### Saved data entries

- Opening Delimiter -

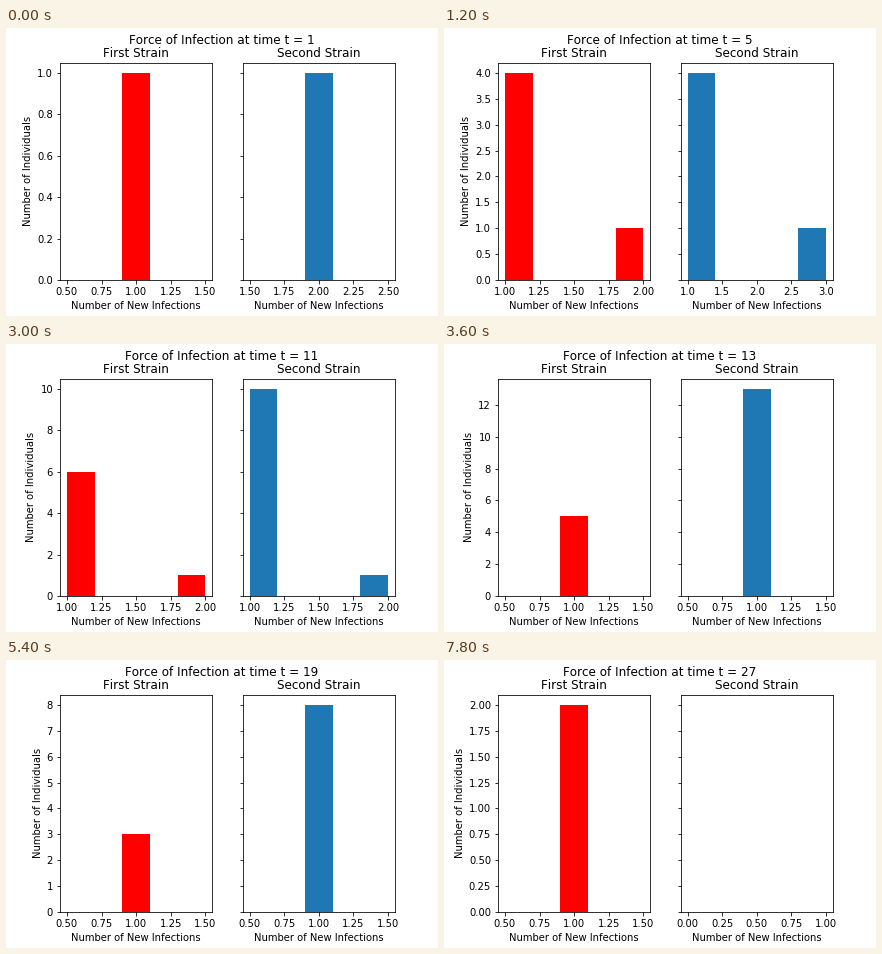
Animation of 432x288 px, one loop 8000 ms. Source, as a matplotlib script:

```python
import matplotlib.pyplot as plt
import numpy as np
from matplotlib.animation import FuncAnimation

INTERVAL = 100   # ms per frame
HOLD = 3         # frames per time step
FRAMES = 80

plt.rcParams.update({
    "font.family": "DejaVu Sans",
    "font.size": 10,
    "text.kerning_factor": 6,   # kern in whole pixels
    "figure.subplot.bottom": 0.125,
})
fig = plt.figure(figsize=(6, 4), dpi=72, facecolor="white")


# Each epidemic grows by one individual per step, then dies down.
def first_size(t):
    return np.interp(t, [1, 9, 15, 24, 25], [1, 9, 3, 3, 2])


def second_size(t):
    return np.interp(t, [1, 14, 15, 22, 23, 27], [1, 14, 14, 4, 4, 0])


# New infections caused by the most infectious individual.
def first_peak(t):
    return 2 if t < 15 and t % 6 == 5 else 1


def second_peak(t):
    if t > 12:
        return 1
    return 3 if t % 5 == 0 else 2


STRAINS = [
    ("First Strain", "red", first_size, first_peak),
    ("Second Strain", "tab:blue", second_size, second_peak),
]


def infections(size, peak):
    """Everyone infects one other, except the most infectious individual."""
    return [1] * (size - 1) + [peak] if size else []


def draw(frame):
    t = 1 + frame // HOLD
    fig.clear()
    axes = fig.subplots(1, 2, sharey=True)
    fig.suptitle(f"Force of Infection at time t = {t}", fontsize=12)
    for ax, (title, color, size, peak) in zip(axes, STRAINS):
        ax.hist(infections(round(size(t)), peak(t)), bins=5, color=color)
        ax.set_title(title, fontsize=12)
        ax.set_xlabel("Number of New Infections")
    axes[0].set_ylabel("Number of Individuals")
    return []


anim = FuncAnimation(fig, draw, frames=FRAMES, interval=INTERVAL,
                     repeat=True, repeat_delay=0)
plt.show()
```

- Closing Delimiter -

### What this task involves
Return the entries above exactly as they appear. Pictures should not be copied.

### Response
Animation of 432x288 px, one loop 8000 ms. Source, as a matplotlib script:

```python
import matplotlib.pyplot as plt
import numpy as np
from matplotlib.animation import FuncAnimation

INTERVAL = 100   # ms per frame
HOLD = 3         # frames per time step
FRAMES = 80

plt.rcParams.update({
    "font.family": "DejaVu Sans",
    "font.size": 10,
    "text.kerning_factor": 6,   # kern in whole pixels
    "figure.subplot.bottom": 0.125,
})
fig = plt.figure(figsize=(6, 4), dpi=72, facecolor="white")


# Each epidemic grows by one individual per step, then dies down.
def first_size(t):
    return np.interp(t, [1, 9, 15, 24, 25], [1, 9, 3, 3, 2])


def second_size(t):
    return np.interp(t, [1, 14, 15, 22, 23, 27], [1, 14, 14, 4, 4, 0])


# New infections caused by the most infectious individual.
def first_peak(t):
    return 2 if t < 15 and t % 6 == 5 else 1


def second_peak(t):
    if t > 12:
        return 1
    return 3 if t % 5 == 0 else 2


STRAINS = [
    ("First Strain", "red", first_size, first_peak),
    ("Second Strain", "tab:blue", second_size, second_peak),
]


def infections(size, peak):
    """Everyone infects one other, except the most infectious individual."""
    return [1] * (size - 1) + [peak] if size else []


def draw(frame):
    t = 1 + frame // HOLD
    fig.clear()
    axes = fig.subplots(1, 2, sharey=True)
    fig.suptitle(f"Force of Infection at time t = {t}", fontsize=12)
    for ax, (title, color, size, peak) in zip(axes, STRAINS):
        ax.hist(infections(round(size(t)), peak(t)), bins=5, color=color)
        ax.set_title(title, fontsize=12)
        ax.set_xlabel("Number of New Infections")
    axes[0].set_ylabel("Number of Individuals")
    return []


anim = FuncAnimation(fig, draw, frames=FRAMES, interval=INTERVAL,
                     repeat=True, repeat_delay=0)
plt.show()
```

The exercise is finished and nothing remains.